◆ **Required action**
Exclude every picture and return the remaining entries below verbatim.

** Opening Given records block **

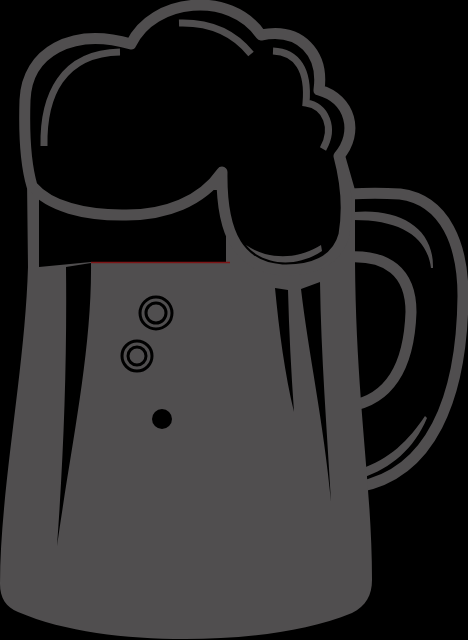
<!DOCTYPE html>
<html lang="en">
<head>
<meta charset="utf-8">
<title>Beer mug</title>
<style>
:root { --ink: #504e4f; --ground: #000; --liquid-edge: #7d1416; }
html, body { margin: 0; background: var(--ground); overflow: hidden; }
svg { display: block; width: 468px; height: 640px; }
.ink { fill: var(--ink); }
.cut { fill: var(--ground); }
.outline { fill: none; stroke: var(--ink); stroke-width: 11; }
.foam { fill: var(--ground); stroke: var(--ink); stroke-width: 11; stroke-linejoin: round; }
.shine { fill: none; stroke: var(--ink); stroke-width: 7; }
.ring { fill: none; stroke: var(--ground); stroke-width: 3; }
.liquid-edge { stroke: var(--liquid-edge); stroke-width: 1.5; }
</style>
</head>
<body>
<svg viewBox="0 0 468 640" role="img" aria-label="Mug of beer with overflowing foam">
  <rect class="cut" width="468" height="640"/>

  <g id="handle">
    <path class="outline" d="M350 194C366 193 384 193 400 194C446 200 463 246 463 296C462 400 430 474 358 487"/>
    <path class="outline" d="M346 257C387 254 411 272 411 312C409 370 387 400 350 406"/>
    <path class="ink" d="M354 212C400 208 434 228 433 268H431C427 237 401 220 354 220Z"/>
    <path class="ink" d="M360 469C389 460 409 440 425 416L427 418C414 449 391 468 362 478L365 473Z"/>
  </g>

  <g id="glass">
    <path class="ink" d="M27 180L28 267C25 370 0 490 0 584C0 598 6 607 18 612C65 632 125 639 185 639C245 639 305 632 352 613C366 606 372 595 372 580C372 485 356 400 355 262V190L345 155Z"/>
    <path class="cut" d="M39 190H226V262H91L39 267Z"/>
    <path class="liquid-edge" d="M91 262.500H230"/>
    <path class="cut" d="M66 267L91 263C92 350 72 440 57 546C64 450 67 360 66 267Z"/>
    <path class="cut" d="M275 288L288 290C289 330 291 370 294 412C285 375 279 330 275 288Z"/>
    <path class="cut" d="M301 289L320 282C321 355 327 430 331 502C324 425 308 350 301 289Z"/>
  </g>

  <g id="bubbles">
    <circle class="ring" cx="156" cy="313" r="16"/>
    <circle class="ring" cx="156" cy="313" r="10"/>
    <circle class="ring" cx="137" cy="356" r="15"/>
    <circle class="ring" cx="137" cy="356" r="9"/>
    <circle class="cut" cx="162" cy="419" r="10"/>
  </g>

  <g id="foam">
    <path class="foam" d="M32 186C25 162 24 130 25 100C27 52 72 27 131 44C153-2 230-10 261 35C301 27 324 54 319 90C351 99 359 133 339 156C346 182 348 211 344 235C337 262 311 271 282 270C240 267 221 236 222 172C202 201 166 216 122 215C85 215 50 207 32 186Z"/>
    <path class="shine" d="M44 146C43 96 62 53 120 52"/>
    <path class="shine" d="M179 23C212 22 235 34 251 54"/>
    <path class="shine" d="M273 51C297 52 309 70 306 103C326 106 335 128 323 149"/>
    <path class="ink" d="M246 245C266 259 296 261 321 245L322 251C297 268 263 266 246 245Z"/>
  </g>
</svg>
</body>
</html>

** Closing Given records block **

◆ **Result for this task**
<!DOCTYPE html>
<html lang="en">
<head>
<meta charset="utf-8">
<title>Beer mug</title>
<style>
:root { --ink: #504e4f; --ground: #000; --liquid-edge: #7d1416; }
html, body { margin: 0; background: var(--ground); overflow: hidden; }
svg { display: block; width: 468px; height: 640px; }
.ink { fill: var(--ink); }
.cut { fill: var(--ground); }
.outline { fill: none; stroke: var(--ink); stroke-width: 11; }
.foam { fill: var(--ground); stroke: var(--ink); stroke-width: 11; stroke-linejoin: round; }
.shine { fill: none; stroke: var(--ink); stroke-width: 7; }
.ring { fill: none; stroke: var(--ground); stroke-width: 3; }
.liquid-edge { stroke: var(--liquid-edge); stroke-width: 1.5; }
</style>
</head>
<body>
<svg viewBox="0 0 468 640" role="img" aria-label="Mug of beer with overflowing foam">
  <rect class="cut" width="468" height="640"/>

  <g id="handle">
    <path class="outline" d="M350 194C366 193 384 193 400 194C446 200 463 246 463 296C462 400 430 474 358 487"/>
    <path class="outline" d="M346 257C387 254 411 272 411 312C409 370 387 400 350 406"/>
    <path class="ink" d="M354 212C400 208 434 228 433 268H431C427 237 401 220 354 220Z"/>
    <path class="ink" d="M360 469C389 460 409 440 425 416L427 418C414 449 391 468 362 478L365 473Z"/>
  </g>

  <g id="glass">
    <path class="ink" d="M27 180L28 267C25 370 0 490 0 584C0 598 6 607 18 612C65 632 125 639 185 639C245 639 305 632 352 613C366 606 372 595 372 580C372 485 356 400 355 262V190L345 155Z"/>
    <path class="cut" d="M39 190H226V262H91L39 267Z"/>
    <path class="liquid-edge" d="M91 262.500H230"/>
    <path class="cut" d="M66 267L91 263C92 350 72 440 57 546C64 450 67 360 66 267Z"/>
    <path class="cut" d="M275 288L288 290C289 330 291 370 294 412C285 375 279 330 275 288Z"/>
    <path class="cut" d="M301 289L320 282C321 355 327 430 331 502C324 425 308 350 301 289Z"/>
  </g>

  <g id="bubbles">
    <circle class="ring" cx="156" cy="313" r="16"/>
    <circle class="ring" cx="156" cy="313" r="10"/>
    <circle class="ring" cx="137" cy="356" r="15"/>
    <circle class="ring" cx="137" cy="356" r="9"/>
    <circle class="cut" cx="162" cy="419" r="10"/>
  </g>

  <g id="foam">
    <path class="foam" d="M32 186C25 162 24 130 25 100C27 52 72 27 131 44C153-2 230-10 261 35C301 27 324 54 319 90C351 99 359 133 339 156C346 182 348 211 344 235C337 262 311 271 282 270C240 267 221 236 222 172C202 201 166 216 122 215C85 215 50 207 32 186Z"/>
    <path class="shine" d="M44 146C43 96 62 53 120 52"/>
    <path class="shine" d="M179 23C212 22 235 34 251 54"/>
    <path class="shine" d="M273 51C297 52 309 70 306 103C326 106 335 128 323 149"/>
    <path class="ink" d="M246 245C266 259 296 261 321 245L322 251C297 268 263 266 246 245Z"/>
  </g>
</svg>
</body>
</html>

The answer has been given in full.